4. Take another four short pieces of chalk and shape one end of each into a short, slightly rounded point (i.e., the point is as long as the diameter of the chalk). This is the moderate tooth model.

5. On the final four short pieces of chalk, remove any sharp edges from one end, but otherwise leave the end flat. This is the flat tooth model.

6. Mix dry artificial stone powder into water in the ratio of three to four parts powder to 1 part water. When mixed, beat the artificial stone with a chemical spatula until it is smooth and pourable. Add water if necessary so that the mixture is the thickness of heavy cream.

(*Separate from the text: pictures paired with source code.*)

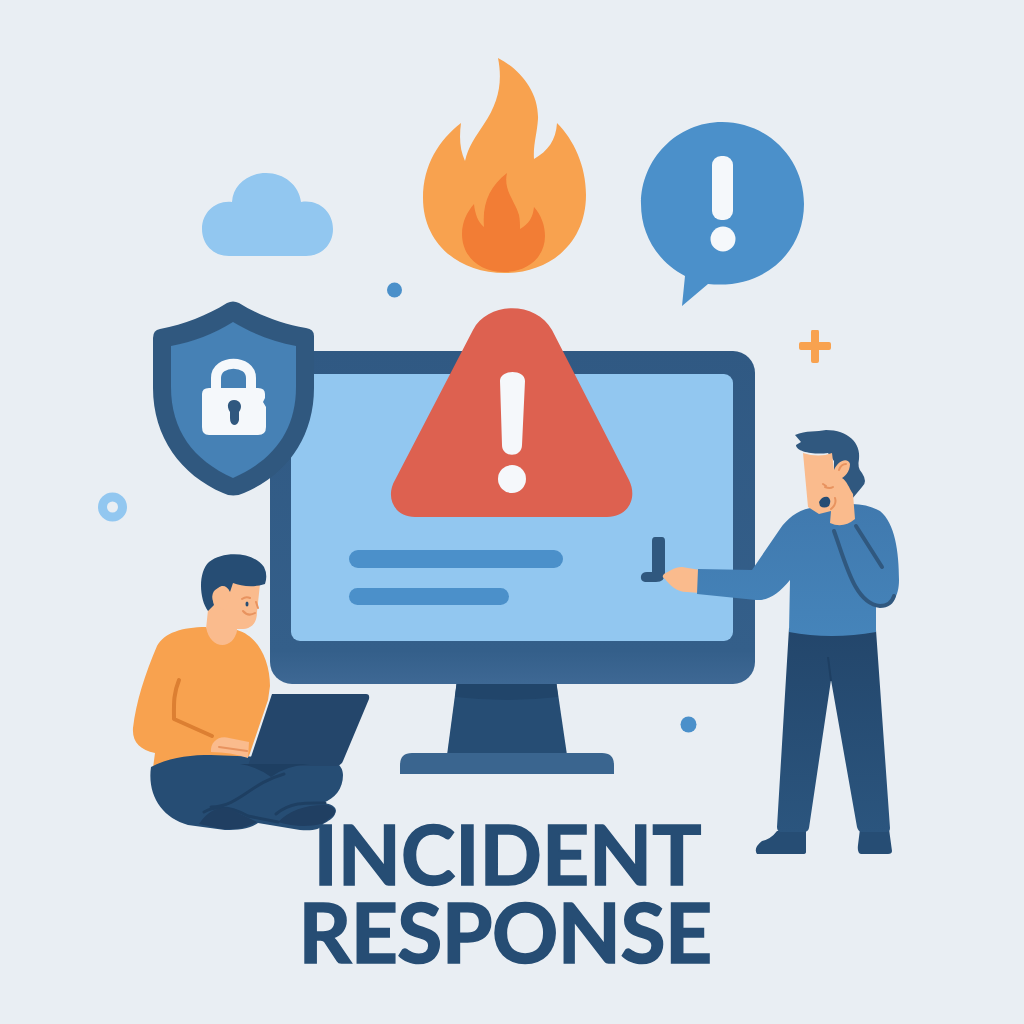
<!DOCTYPE html>
<html lang="en">
<head>
<meta charset="utf-8">
<title>Incident Response</title>
<style>
:root {
  --paper: #e9eef3;
  --navy: #264d74;
  --steel: #30587f;
  --blue: #4681b5;
  --bright: #4b90ca;
  --sky: #92c7f0;
  --orange: #f8a24f;
  --ember: #f27d35;
  --red: #dd6150;
  --skin: #fabb8d;
  --skin-shade: #e8935f;
  --white: #f5f8fb;
}
* { margin: 0; padding: 0; box-sizing: border-box; }
html, body { width: 1024px; height: 1024px; overflow: hidden; background: var(--paper); }
.poster { position: relative; width: 1024px; height: 1024px; overflow: hidden; }
.illustration { position: absolute; inset: 0; display: block; }
.title {
  position: absolute; left: 0; top: 814px; width: 1015px;
  font: 700 82px/78px Lato, "Open Sans", sans-serif;
  text-align: center; color: var(--navy);
  -webkit-text-stroke: 1.6px var(--navy);
}
.title span { display: block; white-space: nowrap; }
.title .second { margin-left: -5px; letter-spacing: -0.5px; }
.navy { fill: var(--navy); }
.steel { fill: var(--steel); }
.blue { fill: var(--blue); }
.bright { fill: var(--bright); }
.sky { fill: var(--sky); }
.orange { fill: var(--orange); }
.ember { fill: var(--ember); }
.red { fill: var(--red); }
.skin { fill: var(--skin); }
.white { fill: var(--white); }
.fold { fill: none; stroke-width: 4; stroke-linecap: round; stroke-linejoin: round; }
.fold-navy { stroke: var(--steel); }
.fold-orange { stroke: #dc7f32; }
.face { fill: none; stroke: var(--skin-shade); stroke-width: 2; stroke-linecap: round; }
</style>
</head>
<body>
<main class="poster">
<svg class="illustration" width="1024" height="1024" viewBox="0 0 1024 1024" role="img" aria-label="Two people handling a security alert shown on a large monitor">
  <defs>
    <linearGradient id="frame-shade" x1="0" y1="0" x2="0" y2="1">
      <stop offset="0" stop-color="#305983"/>
      <stop offset="0.9" stop-color="#345f8a"/>
      <stop offset="1" stop-color="#3e6894"/>
    </linearGradient>
    <linearGradient id="trouser-shade" x1="0" y1="0" x2="0" y2="1">
      <stop offset="0" stop-color="#23466b"/>
      <stop offset="1" stop-color="#2b557e"/>
    </linearGradient>
    <linearGradient id="sweater-shade" x1="0" y1="0" x2="0" y2="1">
      <stop offset="0" stop-color="#4079ae"/>
      <stop offset="1" stop-color="#4584ba"/>
    </linearGradient>
  </defs>

  <g id="cloud">
    <path class="sky" d="M229 256C213 256 202 244 202 229C202 212 216 200 232 202C233 185 248 173 266 173C284 173 299 185 301 202C319 199 333 212 333 229C333 245 321 256 306 256Z"/>
  </g>

  <g id="flame">
    <path class="orange" d="M498 58C520 69 539 92 538 119C537 134 533 145 534 159C548 151 556 140 557 123C574 140 586 166 586 195C586 243 550 273 505 273C457 273 423 242 423 198C423 165 439 140 461 123C459 138 460 150 465 161C468 147 476 136 484 124C498 103 503 83 498 58Z"/>
    <path class="ember" d="M507 173C503 190 515 201 519 215C520 220 520 225 520 229C529 224 533 217 534 207C541 215 545 225 545 236C545 257 528 272 504 272C479 272 462 256 462 234C462 222 467 212 474 204C475 214 478 222 484 227C482 203 490 186 507 173Z"/>
  </g>

  <g id="alert-bubble">
    <path class="bright" d="M682 306L685 276C658 262 641 235 641 204C641 159 677 122 722 122C768 122 804 159 804 204C804 252 764 290 708 284Z"/>
    <rect class="white" x="712" y="156" width="21" height="64" rx="9"/>
    <circle class="white" cx="723" cy="239" r="12.5"/>
  </g>

  <g id="accents">
    <circle class="bright" cx="394.500" cy="290" r="7.500"/>
    <circle class="bright" cx="688.500" cy="724.500" r="8"/>
    <circle cx="112.500" cy="507" r="10" fill="none" stroke="#92c7f0" stroke-width="9"/>
    <path class="orange" d="M812 330H818Q819 330 819 332V342H829Q831 342 831 344V348Q831 350 829 350H819V361Q819 363 817 363H813Q811 363 811 361V350H801Q799 350 799 348V344Q799 342 801 342H811V332Q811 330 812 330Z"/>
  </g>

  <g id="monitor">
    <path class="navy" d="M457 680H556L567 755H447Z"/>
    <path fill="#21456a" d="M457 680H556L558 697Q508 703 455 697Z"/>
    <path fill="#3a658f" d="M400 774V765Q400 753 412 753H602Q614 753 614 765V774Z"/>
    <rect x="270" y="351" width="485" height="333" rx="22" fill="url(#frame-shade)"/>
    <rect class="sky" x="291" y="374" width="442" height="267" rx="9"/>
    <rect class="bright" x="349" y="550" width="214" height="18" rx="9"/>
    <rect class="bright" x="349" y="588" width="160" height="17" rx="8.500"/>
    <path class="steel" d="M655 537H662Q665 537 665 541V573Q665 582 656 582H645Q640 581 641 576Q642 572 647 572H652V541Q652 537 655 537Z"/>
  </g>

  <g id="warning-sign">
    <path class="red" d="M473 330C488 301 536 301 552 330L629 480C638 498 628 517 607 517H415C394 517 385 497 395 480Z"/>
    <path class="white" d="M500 381C500 369 525 369 525 381L522 445C522 458 502 458 502 445Z"/>
    <circle class="white" cx="512" cy="479" r="14"/>
  </g>

  <g id="shield">
    <path class="steel" d="M227 303Q233 300 239 303C260 316 282 324 306 328Q314 329 314 336V388C314 437 287 475 244 493Q233 498 223 493C181 475 153 437 153 388V338Q153 330 160 329C185 324 206 316 227 303Z"/>
    <path class="blue" d="M233 322C253 334 274 342 296 346V387C296 430 274 460 233 478C193 460 171 430 171 387V346C193 342 214 334 233 322Z"/>
    <path d="M216 393V378C216 359 251 359 251 378V393" fill="none" stroke="#f5f8fb" stroke-width="10"/>
    <path class="white" d="M209 388H258Q265 388 265 394V398L263 402L266 407V427Q266 435 258 435H209Q202 435 202 427V394Q202 388 209 388Z"/>
    <path class="steel" d="M234 400C241 400 243 407 239 412V420Q238 425 234 425Q230 424 230 418V412C226 406 228 400 234 400Z"/>
  </g>

  <g id="analyst-with-laptop">
    <path class="skin" d="M208 610L206 629Q205 647 222 647Q237 646 237 629C250 630 257 625 257 612L260 584L240 577L212 588Z"/>
    <path class="navy" d="M208 611C199 599 198 572 209 562C224 550 254 552 264 567Q268 575 265 584C253 588 241 586 233 583L230 592C226 583 218 585 215 593Q212 601 214 605Z"/>
    <path class="skin" d="M216 606C208 597 214 586 223 588Q230 590 231 597L225 610Z"/>
    <ellipse class="navy" cx="247" cy="604" rx="1.500" ry="2.500"/>
    <path class="face" d="M242 599Q246 596 250 598M243 611Q248 617 255 613M256 602L258 608"/>
    <path class="orange" d="M206 627C210 651 234 650 237 630C258 636 270 660 270 686L268 700L249 756L211 758L153 768L155 753C140 750 132 742 133 728C136 702 145 674 157 646C164 633 182 627 206 627Z"/>
    <path class="navy" d="M151 767C170 757 190 755 211 755L310 759C328 756 343 762 343 775C343 789 335 798 323 803C334 804 338 809 335 814C333 819 328 821 323 824C321 830 311 831 300 830L258 823C249 829 239 830 225 830L188 825C162 818 147 795 151 767Z"/>
    <path fill="none" stroke="#1e3f62" stroke-width="3" stroke-linecap="round" d="M211 807C240 806 249 784 284 774M204 812Q222 802 248 816L278 822M276 814C292 801 309 803 325 803"/>
    <path fill="#203f62" d="M199 824Q211 806 228 808L257 822Q242 831 222 829ZM278 822Q296 804 327 805Q338 808 334 815L322 824Q300 829 278 822Z"/>
    <path class="skin" d="M211 752C210 742 219 735 229 738L249 742L248 758Q231 752 211 752Z"/>
    <path class="face" d="M219 747L247 751"/>
    <path class="fold fold-orange" d="M179 680C173 695 174 705 174 719L212 736"/>
    <path fill="#24466b" d="M272 694H366Q370 694 369 699L343 761Q341 766 335 766H248Z"/>
    <path fill="#1e3f62" d="M240 764H310Q285 766 271 777Q258 767 240 764Z"/>
  </g>

  <g id="responder-pointing">
    <path class="navy" d="M777 831H806V852Q806 854 803 854H757Q753 848 762 841Q771 839 777 831ZM860 829H889L892 851Q892 854 888 854H861Q857 853 858 845Z"/>
    <path d="M789 628L876 630L890 828Q890 832 886 832H861Q858 831 857 827L831 680L809 828Q808 832 804 832H780Q777 831 777 827Z" fill="url(#trouser-shade)"/>
    <path fill="none" stroke="#1e3f62" stroke-width="2" d="M831 681L828 657"/>
    <path class="skin" d="M700 570L682 567C674 567 670 571 664 574Q661 577 665 579C670 585 676 592 687 592L700 593Z"/>
    <path d="M823 507C803 506 789 516 780 529L752 570L698 569L697 594L756 600C769 601 779 593 790 580L789 632Q831 640 876 632V607C892 608 899 597 899 580C899 552 895 523 880 511Q866 503 848 504Z" fill="url(#sweater-shade)"/>
    <path class="fold fold-navy" d="M834 531C846 564 855 604 880 606Q891 606 894 596M856 526L882 567"/>
    <path class="steel" d="M795 435C806 430 817 432 826 430C848 430 861 443 859 459Q857 468 862 473Q868 482 862 487L852 499L834 486V461L828 453C815 455 796 452 796 445L801 442Z"/>
    <path class="skin" d="M803 453Q819 458 832 453L834 470C838 460 848 457 850 464C850 472 844 477 842 478C847 481 849 488 853 494L855 519Q843 529 830 523L831 511L819 514L808 507Z"/>
    <path class="face" d="M839 470Q841 464 846 464M825 487Q830 489 833 487"/>
    <path class="navy" d="M819 502Q822 496 828 497Q832 500 829 506Q824 509 820 506Z"/>
    <path class="face" d="M831 509Q837 504 835 498M823 484L826 486"/>
  </g>
</svg>
<h1 class="title"><span>INCIDENT</span><span class="second">RESPONSE</span></h1>
</main>
</body>
</html>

7. Carefully dip the tip of each  tooth model into water for a few seconds and then dip it into the artificial stone mixture so that about half of the model is covered with artificial stone. Set each tooth model aside to dry until next week.


Procedures (Week 2)

        On the testing day we will also need to (1) make simulated substrates (an agar-cotton mixture to simulate soft tissues, such as muscle, and plaster to simulate bone).

1. Obtain six paper bowls and six small paper plates.

2. Mix 1 part agar with 99 parts water in a beaker. Place on a hot plate and stir continuously until the agar is dissolved and the solution is clear. Mix in enough cotton fibers so the mixture is slightly thickened.

3. Pour the mixture into the six paper bowls, so there is an equal depth in each bowl. Allow to cool and solidify.

4. Mix plaster (see above) and fill the six paper plates to an equal depth. Allow to harden.

5.  Beginning with the sharp tooth models, test the mutual effect of their interaction with both hard and soft substrates:

  • Repeat the above procedure using the plaster substrate.

  • Repeat the above analysis for the rounded and blunt teeth.

  • Questions to Ponder

    1. Are particular wear patterns associated with hard substrates?
        With soft substrates?

    2. Are particular wear patterns correlated with tangential tooth impacts?
        With axial tooth impacts?

    3. Are particular bite marks correlated with tangential tooth impacts?
        With axial tooth impacts?

    4. What effect does tooth shape have on damage patterns?
        Is this interpretation consistent with the inverse relationship between apical stress and the radius of curvature of the tooth tip?
     

    Interpreting Damage Patterns

            Reexamine the fossil specimens you observed previously. This time, draw each specimen, labeling pertinent damage marks. Attempt to reconstruct the feeding behavior that produced the damage pattern on each specimen by analogy with what you observed in the artificial teeth.